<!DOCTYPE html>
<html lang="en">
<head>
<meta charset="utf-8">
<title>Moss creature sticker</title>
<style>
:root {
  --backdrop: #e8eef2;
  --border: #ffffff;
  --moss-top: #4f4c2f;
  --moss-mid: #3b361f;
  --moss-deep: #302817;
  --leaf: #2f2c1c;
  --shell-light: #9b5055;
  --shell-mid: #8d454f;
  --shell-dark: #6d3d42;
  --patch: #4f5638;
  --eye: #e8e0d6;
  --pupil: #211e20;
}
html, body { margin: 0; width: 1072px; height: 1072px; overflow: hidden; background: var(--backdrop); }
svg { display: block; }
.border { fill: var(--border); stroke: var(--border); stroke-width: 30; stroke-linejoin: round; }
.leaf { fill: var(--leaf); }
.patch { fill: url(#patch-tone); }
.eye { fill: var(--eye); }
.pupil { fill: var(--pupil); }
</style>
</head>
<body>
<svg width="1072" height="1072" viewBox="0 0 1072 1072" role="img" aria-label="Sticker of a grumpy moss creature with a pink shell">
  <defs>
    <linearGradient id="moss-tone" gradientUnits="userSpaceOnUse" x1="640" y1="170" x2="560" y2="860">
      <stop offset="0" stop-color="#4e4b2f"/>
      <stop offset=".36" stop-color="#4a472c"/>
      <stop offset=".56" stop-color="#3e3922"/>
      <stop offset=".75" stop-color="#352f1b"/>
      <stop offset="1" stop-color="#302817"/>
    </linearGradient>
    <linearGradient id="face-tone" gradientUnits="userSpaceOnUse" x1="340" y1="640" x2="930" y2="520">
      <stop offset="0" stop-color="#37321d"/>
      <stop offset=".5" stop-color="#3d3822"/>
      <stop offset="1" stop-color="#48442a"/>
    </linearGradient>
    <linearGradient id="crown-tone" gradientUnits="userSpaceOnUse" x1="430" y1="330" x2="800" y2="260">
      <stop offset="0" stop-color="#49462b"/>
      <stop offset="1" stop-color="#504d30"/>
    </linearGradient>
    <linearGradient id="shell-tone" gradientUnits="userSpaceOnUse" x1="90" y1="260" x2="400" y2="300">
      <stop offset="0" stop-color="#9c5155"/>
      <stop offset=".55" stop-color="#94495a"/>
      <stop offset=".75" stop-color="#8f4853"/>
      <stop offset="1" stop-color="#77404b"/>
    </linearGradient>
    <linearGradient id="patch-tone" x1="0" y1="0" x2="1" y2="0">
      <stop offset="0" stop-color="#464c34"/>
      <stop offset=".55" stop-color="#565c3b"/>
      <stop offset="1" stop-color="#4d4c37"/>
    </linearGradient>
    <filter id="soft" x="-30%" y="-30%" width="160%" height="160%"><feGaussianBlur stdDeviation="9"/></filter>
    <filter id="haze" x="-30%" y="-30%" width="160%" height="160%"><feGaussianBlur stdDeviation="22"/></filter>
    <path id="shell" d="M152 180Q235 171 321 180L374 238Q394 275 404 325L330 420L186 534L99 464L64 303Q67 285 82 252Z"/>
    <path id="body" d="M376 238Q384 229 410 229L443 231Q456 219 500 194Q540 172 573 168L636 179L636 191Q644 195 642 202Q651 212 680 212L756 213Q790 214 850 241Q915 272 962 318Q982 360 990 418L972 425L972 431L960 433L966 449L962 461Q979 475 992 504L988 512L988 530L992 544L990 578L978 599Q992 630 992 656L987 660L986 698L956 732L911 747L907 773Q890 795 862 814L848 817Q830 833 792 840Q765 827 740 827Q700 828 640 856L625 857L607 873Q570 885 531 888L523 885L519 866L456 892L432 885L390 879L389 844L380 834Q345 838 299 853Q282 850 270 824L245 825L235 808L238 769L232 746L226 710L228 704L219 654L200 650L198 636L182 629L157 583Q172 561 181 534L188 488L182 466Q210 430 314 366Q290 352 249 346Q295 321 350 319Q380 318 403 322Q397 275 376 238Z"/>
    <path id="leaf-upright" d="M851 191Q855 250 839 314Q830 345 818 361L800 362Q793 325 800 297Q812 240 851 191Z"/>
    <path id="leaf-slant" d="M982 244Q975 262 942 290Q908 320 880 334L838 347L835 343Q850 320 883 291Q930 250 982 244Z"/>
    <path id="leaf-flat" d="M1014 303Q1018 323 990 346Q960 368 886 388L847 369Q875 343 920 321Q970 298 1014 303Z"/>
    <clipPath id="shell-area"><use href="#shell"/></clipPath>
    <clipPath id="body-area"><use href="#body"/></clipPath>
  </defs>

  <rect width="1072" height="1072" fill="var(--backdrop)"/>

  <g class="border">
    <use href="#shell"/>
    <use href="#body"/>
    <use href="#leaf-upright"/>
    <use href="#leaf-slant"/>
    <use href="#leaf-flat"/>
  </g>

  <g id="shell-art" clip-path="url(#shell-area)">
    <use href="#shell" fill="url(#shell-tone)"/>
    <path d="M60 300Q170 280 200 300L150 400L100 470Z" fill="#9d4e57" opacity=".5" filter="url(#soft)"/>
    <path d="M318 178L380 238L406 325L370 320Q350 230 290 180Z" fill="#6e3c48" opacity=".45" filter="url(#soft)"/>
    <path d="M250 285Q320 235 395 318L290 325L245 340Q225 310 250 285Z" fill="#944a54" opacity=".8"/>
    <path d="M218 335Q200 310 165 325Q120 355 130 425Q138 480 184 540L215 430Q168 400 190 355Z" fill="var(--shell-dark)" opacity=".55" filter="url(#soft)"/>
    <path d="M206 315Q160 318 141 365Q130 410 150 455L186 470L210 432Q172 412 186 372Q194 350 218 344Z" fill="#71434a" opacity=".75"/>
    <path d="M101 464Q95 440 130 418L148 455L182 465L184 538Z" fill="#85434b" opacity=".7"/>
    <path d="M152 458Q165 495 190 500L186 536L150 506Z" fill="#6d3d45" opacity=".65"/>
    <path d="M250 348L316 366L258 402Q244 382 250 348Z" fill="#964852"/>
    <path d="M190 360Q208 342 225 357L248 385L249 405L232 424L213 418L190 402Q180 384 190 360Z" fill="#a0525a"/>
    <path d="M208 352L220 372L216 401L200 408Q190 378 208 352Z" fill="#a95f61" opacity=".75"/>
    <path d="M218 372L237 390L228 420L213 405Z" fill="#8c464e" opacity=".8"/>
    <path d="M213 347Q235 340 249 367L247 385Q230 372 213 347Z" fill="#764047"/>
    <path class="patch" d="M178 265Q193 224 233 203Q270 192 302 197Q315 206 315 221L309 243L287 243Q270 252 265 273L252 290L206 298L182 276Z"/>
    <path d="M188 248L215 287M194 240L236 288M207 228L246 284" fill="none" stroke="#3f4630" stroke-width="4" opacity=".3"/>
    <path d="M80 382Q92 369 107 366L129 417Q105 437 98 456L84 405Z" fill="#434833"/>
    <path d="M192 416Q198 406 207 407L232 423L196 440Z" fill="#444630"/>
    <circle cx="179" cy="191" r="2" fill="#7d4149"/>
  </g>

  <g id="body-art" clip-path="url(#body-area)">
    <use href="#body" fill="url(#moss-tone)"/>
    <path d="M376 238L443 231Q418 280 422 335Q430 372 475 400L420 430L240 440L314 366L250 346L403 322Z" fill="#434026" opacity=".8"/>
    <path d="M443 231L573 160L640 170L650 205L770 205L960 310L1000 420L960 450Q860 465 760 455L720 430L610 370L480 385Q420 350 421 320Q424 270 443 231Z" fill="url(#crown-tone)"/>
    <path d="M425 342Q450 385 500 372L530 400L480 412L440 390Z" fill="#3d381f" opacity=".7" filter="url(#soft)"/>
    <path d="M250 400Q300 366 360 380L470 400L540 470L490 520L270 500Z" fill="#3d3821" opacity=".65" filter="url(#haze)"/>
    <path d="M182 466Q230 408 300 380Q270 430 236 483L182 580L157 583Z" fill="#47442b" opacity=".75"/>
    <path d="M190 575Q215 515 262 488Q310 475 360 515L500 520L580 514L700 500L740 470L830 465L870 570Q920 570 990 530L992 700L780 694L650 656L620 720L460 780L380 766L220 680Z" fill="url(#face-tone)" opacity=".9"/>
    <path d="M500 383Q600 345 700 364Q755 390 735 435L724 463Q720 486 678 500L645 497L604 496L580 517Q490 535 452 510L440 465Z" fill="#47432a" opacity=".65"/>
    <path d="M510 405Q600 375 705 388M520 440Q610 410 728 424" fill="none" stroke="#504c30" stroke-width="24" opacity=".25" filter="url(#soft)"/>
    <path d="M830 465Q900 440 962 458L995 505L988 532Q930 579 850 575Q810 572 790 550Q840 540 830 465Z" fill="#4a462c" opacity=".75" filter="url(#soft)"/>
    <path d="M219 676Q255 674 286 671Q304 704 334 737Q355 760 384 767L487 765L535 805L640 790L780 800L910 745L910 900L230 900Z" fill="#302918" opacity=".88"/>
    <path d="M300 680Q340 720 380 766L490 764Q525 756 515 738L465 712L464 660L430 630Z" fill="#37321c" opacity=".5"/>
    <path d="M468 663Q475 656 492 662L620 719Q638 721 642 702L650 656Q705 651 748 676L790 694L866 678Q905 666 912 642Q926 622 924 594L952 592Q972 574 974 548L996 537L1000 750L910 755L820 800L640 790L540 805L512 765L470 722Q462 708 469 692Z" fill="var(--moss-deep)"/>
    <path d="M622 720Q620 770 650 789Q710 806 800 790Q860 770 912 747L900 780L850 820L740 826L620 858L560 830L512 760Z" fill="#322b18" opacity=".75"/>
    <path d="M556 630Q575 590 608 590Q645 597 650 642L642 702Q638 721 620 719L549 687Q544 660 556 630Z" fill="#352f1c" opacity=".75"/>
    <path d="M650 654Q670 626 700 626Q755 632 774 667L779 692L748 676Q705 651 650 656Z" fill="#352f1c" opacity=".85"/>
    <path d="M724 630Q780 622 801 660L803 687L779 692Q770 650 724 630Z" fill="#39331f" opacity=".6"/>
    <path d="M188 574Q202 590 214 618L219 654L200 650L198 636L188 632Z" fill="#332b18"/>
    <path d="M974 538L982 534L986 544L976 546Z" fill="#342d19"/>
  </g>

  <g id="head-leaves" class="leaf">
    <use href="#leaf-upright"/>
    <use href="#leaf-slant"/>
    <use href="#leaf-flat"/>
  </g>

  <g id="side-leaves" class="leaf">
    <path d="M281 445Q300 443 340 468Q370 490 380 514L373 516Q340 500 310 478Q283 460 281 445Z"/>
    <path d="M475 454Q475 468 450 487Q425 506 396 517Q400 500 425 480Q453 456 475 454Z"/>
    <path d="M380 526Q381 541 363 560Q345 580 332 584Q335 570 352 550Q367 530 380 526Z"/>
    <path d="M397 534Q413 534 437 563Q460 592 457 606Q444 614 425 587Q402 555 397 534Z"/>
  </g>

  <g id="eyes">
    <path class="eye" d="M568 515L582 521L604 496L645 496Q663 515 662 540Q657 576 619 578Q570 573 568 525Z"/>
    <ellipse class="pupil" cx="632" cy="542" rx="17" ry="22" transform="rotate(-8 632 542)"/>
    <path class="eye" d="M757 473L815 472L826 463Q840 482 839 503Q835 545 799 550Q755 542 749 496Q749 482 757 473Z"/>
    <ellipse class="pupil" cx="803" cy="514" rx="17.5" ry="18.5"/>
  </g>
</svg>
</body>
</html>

*PROBLEM DETAILS*
Please state how many lines in the entries above include the word "shell", giving only the number.

*REPLY TO THE TASK*
11